We make ourselves available. We organize people according to when they feel they are ready. So for instance, Guangdong artist Pamviles will have a painting exhibition on the 26th and Huyinpin a video exhibition on September 9th. Pieces that aren’t sold go back to their owners with care. Those that are ephemeral are destroyed.
6. What are your thoughts on the art scene in Chengdu? Are there many galleries similar to yours? If not, why do you think that is? Have you networked with other artists or curators much?
The art scene in Chengdu reflects the art scene in China. Art collectors are essentially investors who lack vision. They are pushing artists in the "mainstream" rather than encouraging its redefinition. And so most galleries I’ve seen around were huge compared to ours: places which looked cold and expensive. This gap and the fact we aren’t famous (yet) makes relating to bigger curators and artists difficult.
7. Any other artists or galleries in Chengdu that you can recommend, aside from those you're already working with?
I like to go to artist’s studios rather than going to galleries. There are two big artists villages that I know of around Chengdu, one is called 蓝顶画家村 and the other is 三圣村. Most artists there are very welcoming and open to talk.
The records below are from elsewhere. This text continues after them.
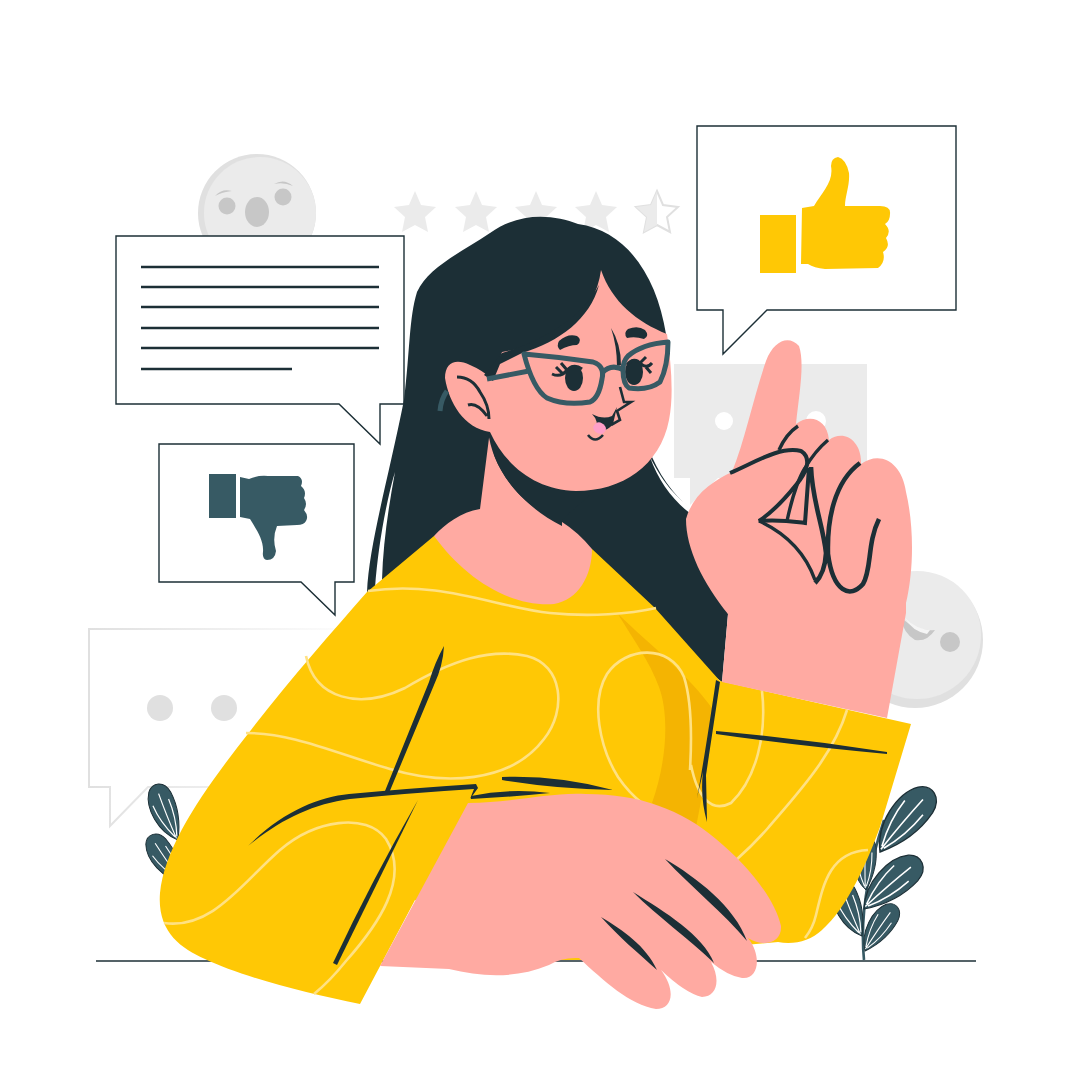
<!DOCTYPE html>
<html lang="en">
<head>
<meta charset="utf-8">
<title>Customer feedback illustration</title>
<style>
:root{--paper:#fff;--ink:#1c2f36;--slate:#375a64;--yellow:#ffc805;--amber:#f4b402;--cream:#ffe183;--skin:#ffaaa2;--mist:#ebebeb;--cloud:#e0e0e0;--stone:#c7c7c7;--lip:#ff9cbd}
html,body{margin:0;background:var(--paper);overflow:hidden}
svg{display:block;width:1072px;height:1072px}
.ink{fill:var(--ink)}.slate{fill:var(--slate)}.yellow{fill:var(--yellow)}.skin{fill:var(--skin)}
.mist{fill:var(--mist)}.cloud{fill:var(--cloud)}.stone{fill:var(--stone)}.paper{fill:var(--paper)}
.bubble{fill:var(--paper);stroke:var(--ink);stroke-width:1.4}
.line{fill:none;stroke:var(--ink);stroke-width:2.6}
.pattern{fill:none;stroke:var(--cream);stroke-width:2.6}
.frame{fill:none;stroke:var(--slate);stroke-width:5;stroke-linejoin:round}
.vein{fill:none;stroke:var(--paper);stroke-width:1.2}
</style>
</head>
<body>
<svg viewBox="0 0 1072 1072" role="img" aria-label="Woman in glasses pointing up among feedback bubbles">
<defs>
<path id="star" d="M0-21 6-7 21-5 10 5 13 20 0 13-13 20-10 5-21-5-6-7Z"/>
<g id="leaf">
<path class="slate" stroke="#1c2f36" d="M0 0C-17-13-22-40-14-54C-8-63 4-61 7-48C10-32 7-15 0 0Z"/>
<path class="vein" d="M-1-2Q-4-28-5-50M-2-4Q-12-22-14-40M0-4Q5-22 3-42"/>
</g>
<linearGradient id="fade" x2="1"><stop offset="0" stop-color="#e0e0e0"/><stop offset="1" stop-color="#e0e0e0" stop-opacity=".1"/></linearGradient>
<clipPath id="behind-list"><path d="M190 145H325V236H190Z"/></clipPath>
</defs>

<g id="surprised-emoji" clip-path="url(#behind-list)">
<circle class="cloud" cx="257" cy="213" r="59"/>
<circle class="mist" cx="260" cy="213" r="56"/>
<ellipse class="stone" cx="257" cy="212" rx="12" ry="15"/>
<circle class="stone" cx="227" cy="206" r="8.5"/><circle class="stone" cx="283" cy="197" r="8.5"/>
<path class="stone" d="M215 196Q222 188 232 191Q222 192 215 196ZM274 184Q284 178 293 186Q284 182 274 184Z"/>
</g>

<g id="rating">
<g class="mist">
<use href="#star" x="415" y="212"/><use href="#star" x="476" y="212"/><use href="#star" x="536" y="212"/><use href="#star" x="596" y="212"/>
</g>
<use href="#star" x="657" y="212" fill="#fff" stroke="#e0e0e0" stroke-width="2"/>
<path class="mist" d="M657 191V225L644 232 647 217 636 207 651 205Z"/>
</g>

<g id="happy-emoji">
<circle class="cloud" cx="915" cy="640" r="68"/><circle class="mist" cx="917" cy="635" r="64"/>
<path class="stone" d="M900 617Q917 632 935 630Q927 642 915 640Q904 634 900 617Z"/>
<path fill="#f5f5f5" d="M905 618Q916 629 930 630L927 634Q912 631 905 618Z"/>
<circle class="stone" cx="950" cy="642" r="10"/>
</g>

<g id="typing-bubble-right">
<path class="mist" d="M674 364H867V478H718L690 505V478H674Z"/>
<circle class="paper" cx="724" cy="421" r="9"/><circle class="paper" cx="816" cy="421" r="10"/>
</g>

<g id="typing-bubble-left">
<path fill="none" stroke="url(#fade)" stroke-width="2" d="M340 629H89V787H110V826L148 787H300"/>
<circle class="cloud" cx="160" cy="708" r="13"/><circle class="cloud" cx="224" cy="708" r="13"/>
</g>

<g id="comment-bubble">
<path class="bubble" d="M116 236H404V404H380V444L339 404H116Z"/>
<path class="line" d="M141 267H379M141 287H379M141 307H379M141 328H379M141 348H379M141 369H292"/>
</g>

<g id="dislike-bubble">
<path class="bubble" d="M159 444H354V582H335V615L301 582H159Z"/>
<path class="slate" d="M209 474H236V518H209ZM240 477L249 479Q258 475 268 476H298Q304 479 301 486Q307 491 304 498Q308 504 304 510Q309 516 306 521Q304 525 297 525L277 526Q272 538 276 551Q275 560 267 560Q262 559 263 552C264 540 256 529 250 519L240 517Z"/>
</g>

<g id="like-bubble">
<path class="bubble" d="M697 126H956V310H767L723 354V310H697Z"/>
<path class="yellow" d="M760 215H796V273H760ZM802 208L814 206C822 192 834 182 831 166Q831 158 838 157Q846 159 849 173C850 185 845 196 845 206H880Q891 206 890 214Q890 221 885 224Q892 231 886 238Q891 247 883 252Q886 262 878 268L825 269Q814 268 808 264L801 264Z"/>
</g>

<path id="table-edge" class="line" style="stroke-width:1.3" d="M96 961H976"/>

<g id="plants">
<path class="line" style="stroke:var(--slate)" d="M864 960Q858 900 884 820M177 838L186 855"/>
<use href="#leaf" transform="translate(178 840) rotate(-17)"/>
<use href="#leaf" transform="translate(183 882) rotate(-30) scale(.95)"/>
<use href="#leaf" transform="translate(880 852) rotate(45) scale(1.35)"/>
<use href="#leaf" transform="translate(864 909) rotate(54) scale(1.25)"/>
<use href="#leaf" transform="translate(865 951) rotate(39) scale(.92)"/>
<use href="#leaf" transform="translate(862 936) rotate(-17)"/>
<use href="#leaf" transform="translate(866 890) rotate(5) scale(.9)"/>
</g>

<g id="hair-back">
<path class="ink" d="M367 592C369 545 388 480 404 400C410 350 409 318 417 292C428 268 458 254 490 233C521 211 554 215 578 224C628 231 657 278 666 334L652 457C664 484 681 502 694 511L728 614L722 682L640 620L383 582Z"/>
<path class="paper" d="M375 588C378 547 386 502 395 472C388 510 383 545 382 580ZM650 457C664 485 678 499 692 508L691 514C673 501 658 480 650 457Z"/>
</g>

<g id="torso">
<path class="yellow" d="M434 536L592 549L655 608L720 681L911 724L880 827C867 863 847 908 822 930C810 941 794 945 778 942L580 960H560L415 900L360 1004C305 993 240 976 205 959C180 948 157 931 160 893C165 844 206 787 251 730C291 678 333 631 367 592Z"/>
<path fill="#f4b402" d="M618 614C650 645 689 675 714 711L707 770L696 827L652 803C666 764 670 717 659 687C650 662 633 639 618 614Z"/>
<path class="pattern" d="M368 591C440 580 495 607 550 613C590 617 630 614 656 608M306 656C315 699 359 710 405 688C452 660 490 648 527 656C563 665 567 710 544 739C510 784 443 785 390 769C335 753 293 733 246 733M164 923C212 930 243 882 280 850C315 820 366 812 386 839C411 879 377 926 346 961Q330 981 314 994M690 770C692 735 691 699 684 677C670 644 626 646 607 674C590 702 600 748 618 777Q629 793 642 803M762 691C767 735 756 779 731 803C710 814 697 795 691 765M847 710C833 756 797 794 768 828Q753 845 735 861M868 850C829 852 823 886 816 915Q813 928 805 938"/>
</g>

<g id="neck">
<path class="skin" d="M490 430L480 509C461 512 445 524 434 536C464 577 508 607 554 604C578 600 592 576 592 549Q578 532 562 522C530 510 506 486 494 455Z"/>
<path class="ink" d="M488 430C492 470 522 506 562 526V520L600 486Z"/>
</g>

<g id="face">
<path class="skin" d="M601 270C612 302 637 322 667 334C671 363 674 395 669 420C660 466 622 491 576 491C537 490 506 467 490 432C464 428 449 403 445 378C445 362 456 358 470 365Q482 370 492 379L502 352C558 343 595 316 601 270Z"/>
<path class="ink" d="M502 353C550 338 582 316 599 285C590 319 559 342 522 353L500 364L493 381L484 375Z"/>
<path class="line" style="stroke-width:3" d="M457 377Q472 377 480 392Q489 405 489 419M468 405Q477 402 487 416"/>
<path d="M440 411Q441 399 447 391" fill="none" stroke="#375a64" stroke-width="5"/>
<path class="ink" d="M559 341Q568 333 577 336Q583 340 577 345Q569 345 560 350Q556 346 559 341ZM628 329Q638 325 645 330Q650 336 644 339Q635 336 627 338Q623 333 628 329Z"/>
<path class="ink" d="M611 328Q621 344 621 365L617 366Q617 346 611 328Z"/>
<ellipse class="ink" cx="574" cy="378" rx="9" ry="13"/><ellipse class="ink" cx="634" cy="372" rx="9" ry="13"/>
<path class="line" style="stroke-width:3" d="M552 374Q561 378 567 370Q574 363 582 369M556 367L562 373M561 363L567 370M627 365Q634 356 641 364Q647 369 652 363M641 362L646 357M645 366L651 373"/>
<path class="ink" d="M592 414Q603 420 612 416L617 407L613 424Q606 433 596 430Q599 421 592 414Z"/>
<path fill="#ff9fc9" d="M593 427Q598 418 605 426Q608 430 602 434Q594 434 593 427Z"/>
<path class="line" d="M620 387L624 402H631L617 411L620 420L611 425M588 435Q595 444 603 435"/>
</g>

<g id="glasses" class="frame">
<path d="M524 354Q559 357 593 362Q605 366 602 379Q599 398 590 402Q565 406 547 398Q533 389 524 354ZM628 356Q642 344 668 342Q668 366 660 382Q648 391 629 388Q623 384 623 370Q623 361 628 356Z"/>
<path d="M602 373Q611 363 624 370M487 379L529 371"/>
</g>

<g id="pointing-hand">
<path class="skin" d="M732 472C745 440 753 399 766 361C774 340 789 335 799 346C805 363 799 395 796 424C809 414 827 418 829 440C844 429 862 441 861 464C881 450 902 463 906 492C914 526 914 569 906 603V613L887 718L722 682L728 614C703 583 686 549 686 519C693 494 713 481 732 472Z"/>
<path class="line" style="stroke-width:4" d="M730 473C754 463 779 446 801 451C812 458 807 472 796 485C784 500 771 513 759 521C779 519 797 522 805 523L809 468"/>
<path class="line" style="stroke-width:3.4" d="M759 521C785 533 805 552 815 580M779 450Q786 434 798 426M787 521Q795 484 805 468Q815 451 828 440"/>
<path class="line" style="stroke-width:4.6" d="M811 467C812 500 823 525 826 553Q825 573 815 583M860 463C834 482 827 520 828 554C833 592 850 599 863 584C872 569 867 543 879 519"/>
</g>

<g id="resting-hand">
<path class="skin" d="M468 803C520 802 550 792 586 794C640 794 682 810 716 839C750 867 775 900 781 926C782 943 764 948 748 938C762 955 759 980 742 978Q728 976 711 962C721 980 717 997 702 997Q685 993 661 970C676 990 673 1009 656 1009C630 1005 604 981 579 958Q562 957 549 965C515 979 482 977 449 969L380 966Z"/>
<path class="ink" d="M665 859C696 877 735 907 747 941C724 913 692 888 665 859ZM633 892C665 912 703 935 714 963C687 937 658 917 633 892ZM601 917C623 930 646 946 657 970C637 952 620 938 601 917Z"/>
</g>

<g id="sleeve-folds" class="ink">
<path d="M444 646Q443 666 434 685L389 793L385 791L429 682Q435 662 444 646Z"/>
<path d="M248 846C282 812 318 797 349 794Q414 788 476 784L478 788L470 799L474 789Q410 793 350 799C312 804 280 820 248 846Z"/>
<path d="M418 800L337 965L333 963Q372 880 418 800Z"/>
<path d="M502 777Q558 775 613 790Q557 789 502 780ZM471 796Q509 788 550 793Q510 797 471 799Z"/>
<path d="M716 680L720 682L706 775L707 822Q700 797 703 772L697 798Q704 761 716 680Z"/>
<path d="M716 731Q803 739 887 752V754Q798 746 716 734Z"/>
</g>
</svg>
</body>
</html>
8. I love the intimate atmosphere of your gallery. It feels very different from something like MOMA. Do you have any thoughts on curating a collection in such a small space, as opposed to larger venues?
In Paris, most art shops and galleries are only as big as ours. Call it nostalgia, but we are looking for the coziness of the shops and galleries along the Seine River, but also their taste and personality.
9. What do you think the future of Chengdu's art scene looks like? Is the situation improving? How are things changing?
Art in China seems to have become an old factory reconverted in a gallery. In Chengdu it is called 东郊记忆, in Shanghai m50 and in Beijing 798. It seems that a huge part of art has become the parody of itself, something kitsch that meets the expectations of its audience; not unlike the little revolutionary cups which can be bought in souvenir shops. However, I see some hope when I listen to people like friend and teacher 欧鸣 who teaches his student not to copy, but to feel.
10. Any other thoughts on your gallery or art in Chengdu or China?
We want more and more people to make an attempt at appreciating art, we give them the opportunity to come and discuss with the artists directly during exhibition opening parties. Those parties are usually on Fridays at 8pm... so come and enjoy art with us!